The other concern I hear a lot about is: "We just can't afford it, we just don't have the money. It's just unsustainable." I would submit to you that the current situation and the current system we have is the most expensive, inefficient system we could possibly conceive of. The current situation is that when governments like the US—or, let's say, the collection of governments that make up the European Commission—every year, they spend 15 billion dollars on just humanitarian and emergency and disaster relief worldwide. That's nothing about foreign aid, that's just disaster relief. Ninety-five percent of it goes to international relief agencies, that then have to import resources into these areas, and knit together some type of temporary health system, let's say, which they then dismantle and send away when they run out of money.
So our job, it turns out, is very clear. We, as the global health community policy experts, our first job is to become experts in how to monitor the strengths and vulnerabilities of health systems in threatened situations. And that's when we see doctors fleeing, when we see health resources drying up, when we see institutions crumbling—that's the emergency. That's when we need to sound the alarm and wave our arms. Okay? Not now. Everyone can see that's an emergency, they don't need us to tell them that.
Number two: places like where I work at Harvard need to take their cue from the World Bank experience in Afghanistan, and we need to—and we will—build robust platforms to support health sector leaders like these. These people risk their lives. I think we can match their courage with some support.

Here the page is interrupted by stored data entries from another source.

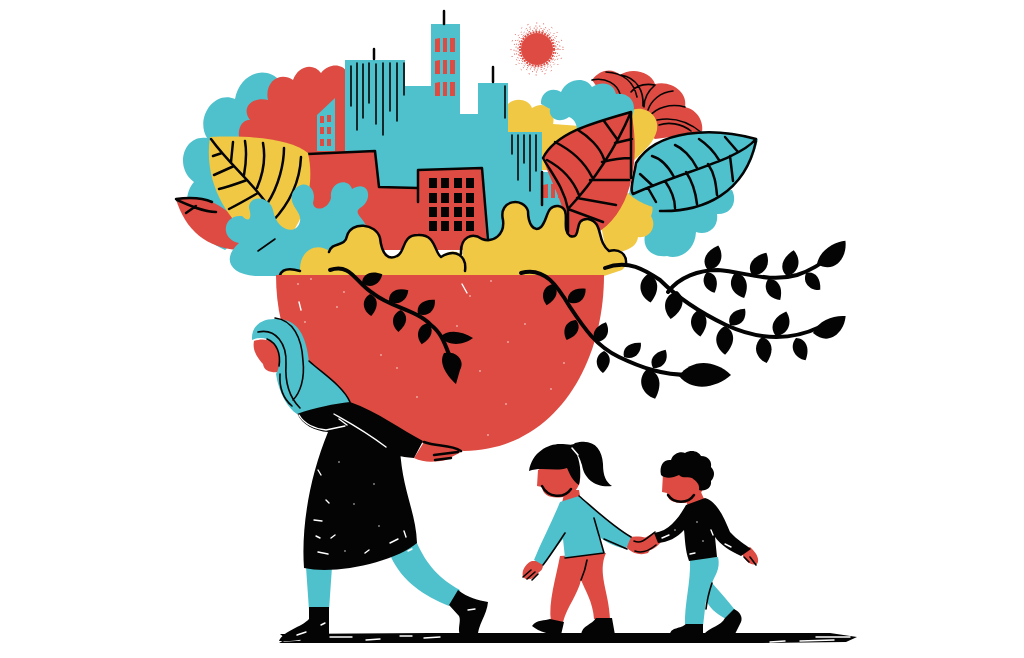
<!DOCTYPE html>
<html lang="en">
<head>
<meta charset="utf-8">
<title>Carrying the city garden</title>
<style>
:root{--red:#dd4b42;--teal:#4ec1cc;--yellow:#f0c844;--ink:#050404;--paper:#fff}
html,body{margin:0;height:100%;overflow:hidden;background:var(--paper)}
svg{display:block;width:1024px;height:658px}
.red{fill:var(--red)}.teal{fill:var(--teal)}.yellow{fill:var(--yellow)}.ink{fill:var(--ink)}
.line{fill:none;stroke:var(--ink);stroke-width:2.5;stroke-linecap:round;stroke-linejoin:round}
.fine{stroke-width:1.6}
.stem{stroke-width:4}
.halo{fill:none;stroke:var(--red)}
.speck{fill:none;stroke:var(--paper);stroke-linecap:round;stroke-width:1.4}
</style>
</head>
<body>
<svg viewBox="0 0 1024 658" role="img" aria-label="A woman carries a huge bowl of city buildings and plants on her back, followed by two children holding hands">
<defs>
<path id="leaf" d="M0 0C3-8 12-10 22-2C17 7 6 9 0 0Z"/>
<path id="big-leaf" d="M0 0C7-13 23-16 34-14C31 3 14 15 0 0Z"/>
<rect id="pane" width="8" height="10"/>
<g id="pane-row"><use href="#pane"/><use href="#pane" x="12"/><use href="#pane" x="25"/><use href="#pane" x="37"/></g>
<g id="tower-row"><path d="M0 1L5 0V14H0ZM8 0H12V14H8ZM15 0H20V14H15Z"/></g>
</defs>

<g id="sun">
<circle class="red" cx="537" cy="49" r="16"/>
<circle class="halo" cx="537" cy="49" r="17" stroke-width="2" stroke-dasharray="2 1"/>
<circle class="halo" cx="537" cy="49" r="19" stroke-dasharray="1 2 2 2"/>
<circle class="halo" cx="537" cy="49" r="21" stroke-dasharray="1 3 1 2"/>
<circle class="halo" cx="537" cy="49" r="23" stroke-dasharray="1 5 1 3"/>
<circle class="halo" cx="537" cy="49" r="26" stroke-dasharray="1 8 1 6"/>
</g>

<g id="back-foliage">
<path class="teal" d="M225 250C190 235 178 200 194 182C174 168 183 134 207 138C195 118 214 90 235 99C240 73 266 64 281 82L300 180Z"/>
<path class="red" d="M240 142C236 128 243 119 250 120C240 107 254 96 268 100C264 82 280 71 293 80C298 66 313 62 321 73C330 62 343 65 346 71V200H250Z"/>
<path class="red" d="M176 199C200 192 225 205 242 226L238 250C207 248 185 230 176 199Z"/>
<path class="line" d="M176 199C192 197 203 198 212 202M177 200C188 205 203 212 216 212M186 213L196 206"/>
<path class="yellow" d="M506 106C513 97 528 98 532 108C546 99 556 112 553 124L580 126V170H506Z"/>
<path class="red" d="M592 80C600 69 613 68 620 75C632 67 651 72 655 84C672 80 688 93 685 107C698 110 704 122 702 133L655 139L610 105Z"/>
<path class="line fine" d="M592 80C606 77 617 84 620 94M606 72C624 73 634 83 637 97M621 75C637 78 644 91 643 106M655 85C648 91 644 99 644 107M655 85C643 83 635 87 631 92M685 107C670 103 656 108 650 116M673 91C660 92 651 101 648 110M702 133C688 121 672 117 657 120M691 131C681 123 668 122 659 125"/>
<path class="yellow" d="M628 112C642 103 660 114 657 130C654 143 645 150 631 163L615 145Z"/>
<path class="teal" d="M541 104C540 92 552 86 561 92C567 78 586 76 592 87C603 80 614 84 616 94C630 92 638 104 632 116L585 145H570C580 136 579 121 569 117C558 125 548 117 550 109Z"/>
</g>

<g id="skyline">
<path class="teal" d="M317 115L335 98V151H317Z"/>
<path class="red" d="M320 116H324V123H320ZM327 115H331V122H327ZM320 127H324V134H320ZM327 127H331V134H327ZM320 139H324V146H320ZM327 139H331V146H327Z"/>
<path class="teal" d="M345 60H405V86H431V24H460V114H478V83H508V132H542V172H566V240H345Z"/>
<path class="line" d="M374 59V49M444 24V11M493 82V67"/>
<path class="line fine" d="M351 66V106M357 63V130M363 64V118M369 63V103M376 64V124M383 63V135M390 63V111M397 63V121M404 63V95M505 86V118M512 135V154M518 135V180M524 135V163M530 135V191M536 135V171"/>
<g class="red"><use href="#tower-row" x="435" y="38"/><use href="#tower-row" x="435" y="60"/><use href="#tower-row" x="435" y="82"/><use href="#tower-row" x="543" y="184"/></g>
<path class="line" d="M542 172V205"/>
<path class="red" d="M308 153L375 151L379 187H418V170L482 168L487 250H330L306 200Z"/>
<path class="line" d="M308 154L375 151L379 187L418 188V170L482 168L488 240M418 188V202"/>
<g class="ink"><use href="#pane-row" x="429" y="178"/><use href="#pane-row" x="429" y="193"/><use href="#pane-row" x="429" y="207"/><use href="#pane-row" x="429" y="221"/></g>
</g>

<g id="leaves">
<path class="yellow" d="M210 137C250 135 292 139 308 153C316 188 303 227 276 252C235 235 202 188 210 137Z"/>
<path class="line" d="M211 139C229 164 251 181 267 204C272 218 272 234 275 249M231 162L233 142M244 175C246 164 247 153 245 141M257 188C263 174 266 159 263 143M267 204C279 186 284 163 284 148M272 222C290 203 300 180 301 157M222 153L213 156M234 166L214 175M247 180C236 184 228 187 219 189M258 193C246 200 235 206 229 209M267 205C257 217 250 223 243 226M272 224L258 241"/>
<path class="teal" d="M645 235C649 223 648 210 638 200L732 190C738 202 731 215 717 214C719 228 707 236 696 232C695 252 678 260 667 256C652 258 642 248 645 235Z"/>
<path class="yellow" d="M600 220C612 208 618 192 631 193C646 192 657 204 651 216C658 228 648 239 638 237C637 249 620 254 606 252Z"/>
<path class="teal" d="M758 139C713 125 657 129 636 162L629 194C665 226 744 211 758 139Z"/>
<path class="line" d="M636 163C657 129 713 127 756 139C738 160 687 170 633 194C629 190 635 172 636 163M660 211C704 212 745 193 756 141M738 152L725 137M719 160C713 150 705 143 699 139M697 168C691 156 682 148 675 145M674 177C667 164 659 158 652 156M653 186L640 174M730 156L733 181M708 164C715 174 716 185 717 195M686 172C694 184 696 195 697 204M665 181C672 191 675 200 675 208M648 188L656 202"/>
<path class="red" d="M631 111C596 122 556 132 543 158C550 181 565 203 569 238L595 234C629 216 642 165 631 111Z"/>
<path class="line" d="M631 112C596 122 556 132 543 158C552 174 564 188 568 209C594 181 614 152 631 112V178M568 209V232M617 139L604 121M604 159C600 147 588 136 578 130M592 177C584 161 571 150 555 142M579 195C572 177 560 167 547 160M615 143L632 139M602 162C614 159 622 158 631 158M590 180L629 180M577 198L616 205M568 209L603 222"/>
</g>

<g id="front-shrubs">
<path class="teal" d="M255 276C229 274 222 258 239 243C219 239 223 214 242 216C250 224 252 217 249 208C249 194 270 196 273 210C277 233 298 235 300 221C302 211 287 205 293 192C302 177 318 186 313 203C314 212 328 210 331 198C329 182 348 177 352 189C369 179 374 200 360 208C351 215 370 219 367 236L310 276Z"/>
<path class="line fine" d="M258 251L275 239"/>
<path class="yellow" d="M280 276C283 266 293 269 300 271C299 250 317 242 329 251C332 241 345 248 347 236C351 221 376 223 380 238C382 256 389 260 397 256C406 252 401 235 418 235C436 234 434 252 441 257C450 249 458 251 463 256C460 238 472 232 482 239C493 243 505 235 503 220C498 199 524 197 528 211C528 224 534 233 541 227C548 220 546 205 558 206C573 208 560 229 570 236C583 240 572 218 588 219C604 222 596 241 609 251C624 249 632 262 622 270L604 276Z"/>
<path class="line" d="M280 275C283 267 293 269 300 271M329 252C332 241 345 248 347 236C351 221 376 223 380 238C382 256 389 260 397 256C406 252 401 235 418 235C436 234 434 252 441 257C456 248 467 256 465 271M461 254C460 237 472 232 482 239C493 243 505 235 503 220C498 199 524 197 528 211C528 224 534 233 541 227C548 220 546 205 558 206C573 208 560 229 570 236C583 240 572 218 588 219C604 222 596 241 609 251C619 248 627 254 626 264"/>
</g>

<g id="bowl">
<path class="red" d="M276 275H604C604 367 553 450 464 451C390 440 276 410 276 275Z"/>
<path class="speck" d="M298 284h0M311 279h0M344 292h0M337 307h0M305 322h0M470 296h0M491 281h0M457 326h0M508 342h0M525 324h0M480 371h0M397 368h0M506 404h0M488 435h0M551 389h0M417 397h0M564 363h0M381 355h0M299 302l2 8M462 284l5 9"/>
</g>

<g id="vines">
<path class="line stem" d="M330 270C352 263 355 283 374 294C390 307 417 310 431 325C443 334 446 348 452 362"/>
<path class="line stem" d="M521 273C545 266 558 287 570 307C584 328 596 346 619 357C640 367 661 375 690 375"/>
<path class="line stem" d="M605 268C628 259 645 270 660 280C677 297 701 313 726 325C752 337 784 344 820 327"/>
<path class="line stem" d="M668 292C679 277 699 270 718 270C745 272 769 283 797 275C812 270 820 264 828 258"/>
<g class="ink">
<use href="#leaf" transform="translate(362 283) rotate(-18)"/><use href="#leaf" transform="translate(370 294) rotate(92)"/>
<use href="#leaf" transform="translate(389 301) rotate(-24)"/><use href="#leaf" transform="translate(401 310) rotate(102)"/>
<use href="#leaf" transform="translate(418 314) rotate(-35)"/><use href="#leaf" transform="translate(428 323) rotate(112)"/>
<path d="M440 337C447 330 460 330 473 338C464 345 449 347 440 337ZM444 353C455 350 466 360 460 370L456 384C447 376 438 363 444 353Z"/>
<use href="#leaf" transform="translate(553 284) rotate(112)"/><use href="#leaf" transform="translate(568 302) rotate(-32)"/>
<use href="#leaf" transform="translate(576 320) rotate(120)"/><use href="#leaf" transform="translate(596 342) rotate(-58)"/>
<use href="#leaf" transform="translate(604 351) rotate(98)"/><use href="#leaf" transform="translate(624 357) rotate(-35)"/>
<use href="#leaf" transform="translate(647 369) rotate(80) scale(1.4)"/><use href="#leaf" transform="translate(653 368) rotate(-50)"/>
<path d="M679 376C690 360 713 358 731 375C719 386 694 394 679 376Z"/>
<use href="#leaf" transform="translate(648 274) rotate(90) scale(1.3)"/><use href="#leaf" transform="translate(677 291) rotate(108) scale(1.3)"/>
<use href="#leaf" transform="translate(698 310) rotate(90) scale(1.2)"/><use href="#leaf" transform="translate(730 325) rotate(-42)"/>
<use href="#leaf" transform="translate(725 326) rotate(95) scale(1.3)"/><use href="#leaf" transform="translate(762 337) rotate(85) scale(1.2)"/>
<use href="#leaf" transform="translate(776 336) rotate(-62) scale(1.2)"/><use href="#leaf" transform="translate(796 338) rotate(72) scale(1.1)"/>
<use href="#big-leaf" transform="translate(813 333) rotate(-5)"/>
<use href="#leaf" transform="translate(708 270) rotate(-62) scale(1.2)"/><use href="#leaf" transform="translate(707 272) rotate(75)"/>
<use href="#leaf" transform="translate(735 273) rotate(75) scale(1.2)"/><use href="#leaf" transform="translate(752 275) rotate(-52) scale(1.2)"/>
<use href="#leaf" transform="translate(768 279) rotate(65) scale(1.1)"/><use href="#leaf" transform="translate(787 276) rotate(-70) scale(1.2)"/>
<use href="#leaf" transform="translate(806 273) rotate(55)"/><use href="#big-leaf" transform="translate(817 264) rotate(-17)"/>
</g>
</g>

<g id="ground">
<path class="ink" d="M280 634L430 633H830L857 637L846 642L760 643H279L286 639Z"/>
<path class="speck" d="M284 641L300 640M330 637L352 637M366 640L380 639M400 636L412 636M424 638L440 637M800 641L834 640M816 637L850 637M770 642L785 641"/>
</g>

<g id="woman">
<path class="teal" d="M306 567H332L329 610H309ZM391 557L416 541C427 566 440 579 460 590L449 606C424 596 402 581 391 557Z"/>
<path class="ink" d="M309 607H329V634C314 637 297 642 279 641C283 631 302 627 309 619ZM458 590C468 598 478 600 488 602C487 615 477 626 478 637H463C455 633 462 622 459 616L449 605Z"/>
<path class="red" d="M414 458L424 442C437 447 451 444 463 451L446 460C435 462 424 463 414 458Z"/>
<path class="line" d="M424 442C437 447 450 444 461 451M434 455L458 452M435 460L451 458"/>
<path class="ink" d="M297 413C315 404 339 400 350 402C378 412 402 430 423 441L414 458C391 457 386 449 400 448C402 490 416 512 417 543C395 562 336 575 304 568C301 526 310 476 328 432C315 431 302 425 297 413Z"/>
<path class="line" style="stroke:var(--paper);stroke-width:1.4" d="M334 414C350 423 365 431 386 447M299 415C304 424 315 429 326 430L345 426"/>
<path class="red" d="M254 341C265 337 275 341 279 350L281 372C270 373 264 371 263 364C258 358 252 351 254 341Z"/>
<path class="teal" d="M252 340C251 324 264 318 277 319C298 319 306 336 309 361C322 373 343 386 350 402C334 404 316 407 297 414C288 408 279 394 276 374C284 360 277 341 267 339C261 337 256 338 252 340Z"/>
<path class="line fine" d="M258 332C276 328 287 344 286 364C285 380 288 396 300 408M275 318C293 320 302 338 303 361C305 379 300 393 293 400M280 374C279 391 286 401 292 406M309 361C322 373 343 386 350 402M267 339C277 343 281 354 279 366"/>
<path class="speck" d="M318 470l3 5M339 462h0M326 500l3 3M314 520l8 1M331 538l4-3M318 552l10 2M345 551h0M365 553l4-3M379 526h0M390 543l8-4M404 531l2 6M354 504h0M374 484h0M316 536l4 2M408 551l4-2M339 419l8 6M321 625l4-2M297 635l9-3M468 610l7-1"/>
</g>

<g id="first-child">
<path class="red" d="M560 556L606 553C597 573 609 592 610 619H594C593 602 585 590 581 580C578 594 567 607 563 622H551C548 602 556 578 560 556Z"/>
<path class="line fine" d="M581 580C584 573 586 566 587 560"/>
<path class="ink" d="M550 619L564 622L561 635C551 635 539 632 532 626C537 619 545 621 550 619ZM596 618H612L615 635H581C582 625 592 625 596 618Z"/>
<path class="red" d="M538 561C546 564 543 570 538 573C533 580 527 581 523 577C521 571 526 563 532 561ZM628 537C638 536 648 536 654 543L648 553C640 556 630 553 626 546ZM565 490H579L581 502L562 503Z"/>
<path class="line fine" d="M523 577L531 570M527 579L535 572M532 580L538 574"/>
<path class="teal" d="M560 502L579 496C591 506 612 526 631 537L626 549C612 546 602 540 598 535L604 553L565 558L563 539C555 548 549 557 543 565L534 560C542 540 552 522 560 502Z"/>
<path class="line fine" d="M579 496C591 506 612 526 631 537M627 549L604 539M594 518L604 553L565 558M565 533C557 545 550 556 543 565"/>
<path class="red" d="M538 470C548 463 569 466 579 470C583 482 577 495 563 497C550 499 543 495 542 487L537 486Z"/>
<path class="line" d="M542 486C548 498 564 499 571 489"/>
<path class="ink" d="M529 471C532 452 548 444 560 444C567 444 573 446 575 443C593 438 602 448 603 464C603 476 606 482 612 486C596 488 584 479 582 465C580 459 579 456 577 455C581 465 581 476 579 485C573 481 570 475 567 468C555 472 541 466 529 471Z"/>
<path class="line fine" style="stroke:var(--paper)" d="M572 448L578 455"/>
</g>

<g id="second-child">
<path class="teal" d="M690 559L718 557C721 569 714 577 712 583C720 592 728 601 735 610L726 619C715 613 709 607 706 600L703 626H685C684 604 691 583 690 559Z"/>
<path class="line fine" d="M712 583C709 592 707 600 706 609"/>
<path class="ink" d="M686 624H703V635H670C670 627 681 629 686 624ZM734 609C740 612 743 617 741 622L735 634H704C710 627 721 626 725 618Z"/>
<path class="red" d="M655 532L661 542C655 549 648 553 641 550C636 545 642 539 648 536ZM741 551L750 547C757 553 760 560 757 564C750 566 744 560 741 551ZM683 490H700L705 501L688 507Z"/>
<path class="line fine" d="M634 541C641 544 645 540 655 532M635 551C643 554 650 550 656 545M749 562L744 557M756 565L750 557"/>
<path class="ink" d="M686 505L705 498C718 502 725 520 730 532C737 540 746 545 751 549L741 556C730 551 721 545 715 537L717 557L689 561C685 550 685 538 684 530C677 538 668 542 658 543L654 533C670 531 679 517 686 505Z"/>
<path class="speck" d="M662 538l7-3M675 530h0M690 554l5-1M703 541h0M711 530l2 5M725 544l6 3M697 522h0"/>
<path class="red" d="M663 473C674 465 692 470 702 476C707 490 698 502 684 503C673 503 667 500 667 493L662 492Z"/>
<path class="line" d="M668 495C674 504 688 504 694 495"/>
<path class="ink" d="M661 475C659 465 664 459 671 460C673 453 681 451 685 453C692 449 699 452 701 456C709 456 712 462 711 467C716 472 714 478 711 481C712 488 705 492 699 490C700 484 696 481 692 478C688 476 683 479 679 475C673 478 665 479 661 475Z"/>
</g>
</svg>
</body>
</html>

Number three: we need to reach out and make new partnerships. At our global health center, we have launched a new initiative with NATO and other security policy makers to explore with them what they can do to protect health system institutions during deployments. We want them to see that protecting health systems and other critical social institutions is an integral part of their mission. It's not just about avoiding collateral damage; it's about winning the peace.

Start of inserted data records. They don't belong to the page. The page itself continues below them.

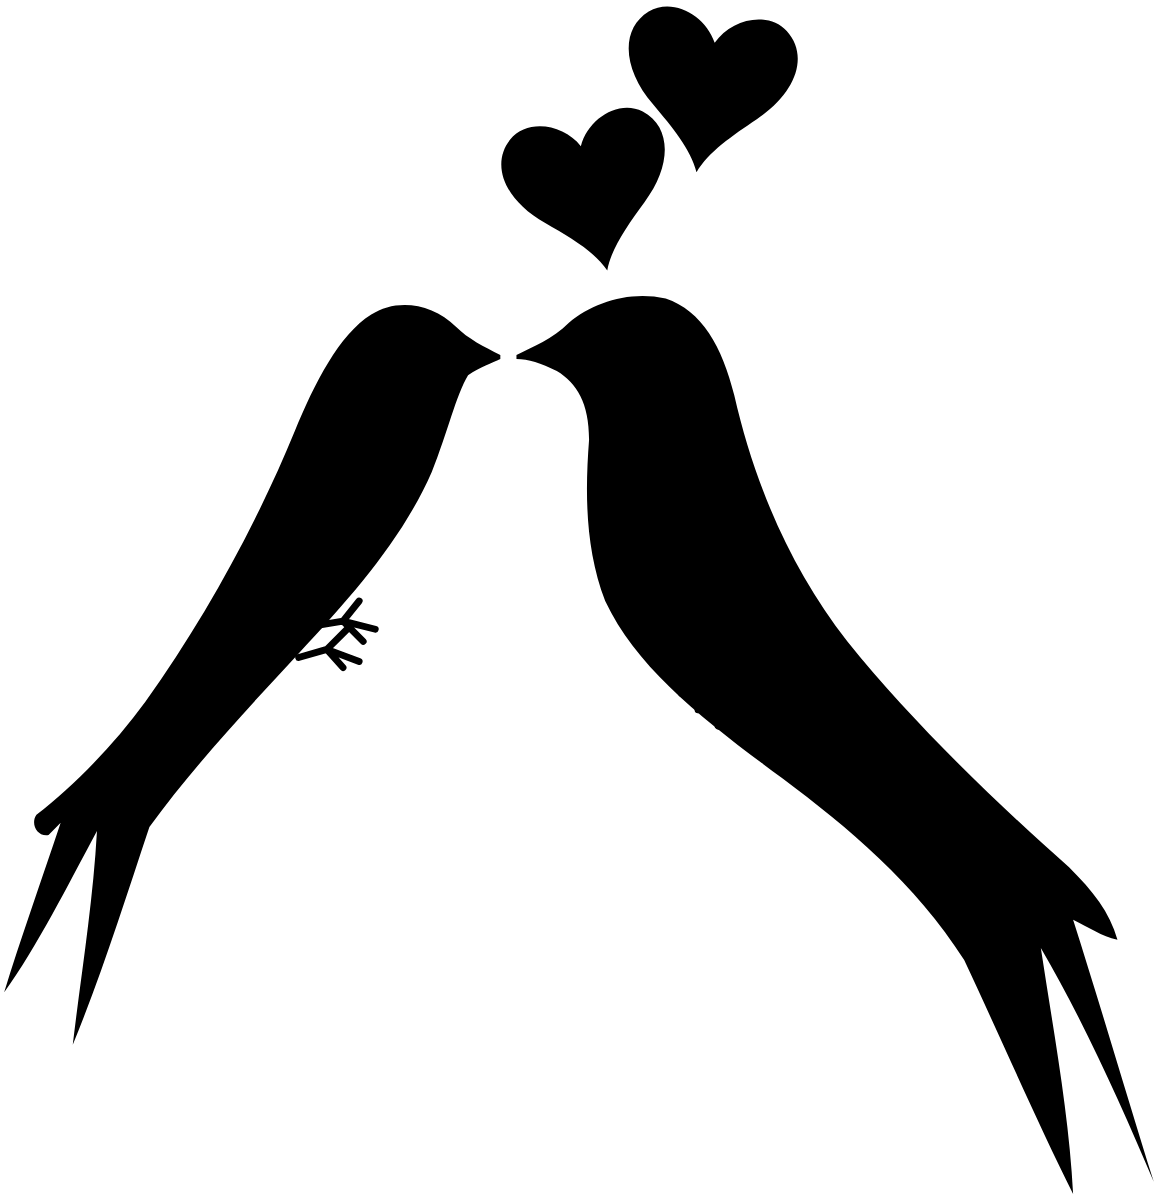
<!DOCTYPE html>
<html lang="en">
<head>
<meta charset="utf-8">
<title>Lovebirds</title>
<style>
  :root {
    --paper: #ffffff;
    --ink: #000000;
  }
  html, body {
    margin: 0;
    padding: 0;
    width: 1162px;
    height: 1200px;
    overflow: hidden;
    background: var(--paper);
  }
  .lovebirds {
    display: block;
    width: 1162px;
    height: 1200px;
  }
  .silhouette { fill: var(--ink); }
  .claw {
    fill: none;
    stroke: var(--ink);
    stroke-width: 3.4;
    stroke-linecap: round;
    stroke-linejoin: round;
  }
</style>
</head>
<body>
<svg class="lovebirds" viewBox="0 0 576 595" xmlns="http://www.w3.org/2000/svg" role="img" aria-label="Two swallows facing each other beak to beak with two hearts above">
  <defs>
    <path id="heart" d="M0 18 C-6 6 -22 0 -32 8 C-44 18 -40 36 -24 50 C-14 59 -4 68 0 78 C4 68 14 59 24 50 C40 36 44 18 32 8 C22 0 6 6 0 18 Z"/>
  </defs>

  <g class="hearts silhouette">
    <use href="#heart" transform="translate(284 54) rotate(-12) scale(1.05)"/>
    <use href="#heart" transform="translate(357 2) rotate(8) scale(1.08)"/>
  </g>

  <path class="silhouette bird-left" d="M248 176
    C240 172 232 168 226 162
    C214 150 196 148 184 156
    C168 166 156 190 146 214
    C128 258 102 306 72 348
    C56 370 36 390 18 404
    C15 408 18 415 24 414
    L30 408
    C20 438 10 466 2 492
    C18 470 34 438 48 412
    C46 448 40 484 36 518
    C50 484 62 446 74 410
    C96 380 122 352 148 324
    C176 294 200 266 214 234
    C222 214 226 196 232 186
    C238 182 244 180 248 178 Z"/>

  <path class="silhouette bird-right" d="M256 176
    C264 172 274 168 282 160
    C294 150 312 144 330 148
    C348 154 358 172 364 196
    C374 240 392 282 420 318
    C452 358 496 400 530 430
    C542 442 550 452 554 466
    C546 464 540 460 532 456
    C546 500 560 548 572 586
    C556 548 536 504 516 470
    C522 510 530 552 532 592
    C514 556 494 510 478 476
    C454 438 420 410 388 386
    C350 358 316 332 300 298
    C290 272 290 244 292 218
    C292 200 286 190 276 184
    C268 180 262 178 256 178 Z"/>

  <g class="feet">
    <path class="claw foot-left-upper" d="M178 298 L170 308 L158 310 M170 308 L186 312 M170 308 L180 318"/>
    <path class="claw foot-left-lower" d="M172 312 L162 322 L148 326 M162 322 L178 328 M162 322 L170 331"/>
    <path class="claw foot-right-upper" d="M354 326 L344 334 L330 334 M344 334 L338 344 M344 334 L360 338"/>
    <path class="claw foot-right-lower" d="M374 340 L362 350 L346 352 M362 350 L356 360 M362 350 L380 354"/>
  </g>
</svg>
</body>
</html>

But the most important partner we need to engage is you, the American public, and indeed, the world public. Because unless you understand the value of social institutions, like health systems in these fragile settings, you won't support efforts to save them. You won't click on that article that talks about "Hey, all those doctors are on the run in country X. I wonder what that means. I wonder what that means for that health system's ability to, let's say, detect influenza." "Hmm, it's probably not good." That's what I'd tell you.
Up on the screen, I've put up my three favorite American institution defenders and builders. Over here is George C. Marshall, he was the guy that proposed the Marshall Plan to save all of Europe's economic institutions after World War II. And this Eleanor Roosevelt. Her work on human rights really serves as the foundation for all of our international human rights organizations. Then my big favorite is Ben Franklin, who did many things in terms of creating institutions, but was the midwife of our constitution.
And I would say to you that these are folks who, when our country was threatened, or our world was threatened, they didn't retreat. They didn't talk about building walls. They talked about building institutions to protect human security, for their generation and also for ours. And I think our generation should do the same.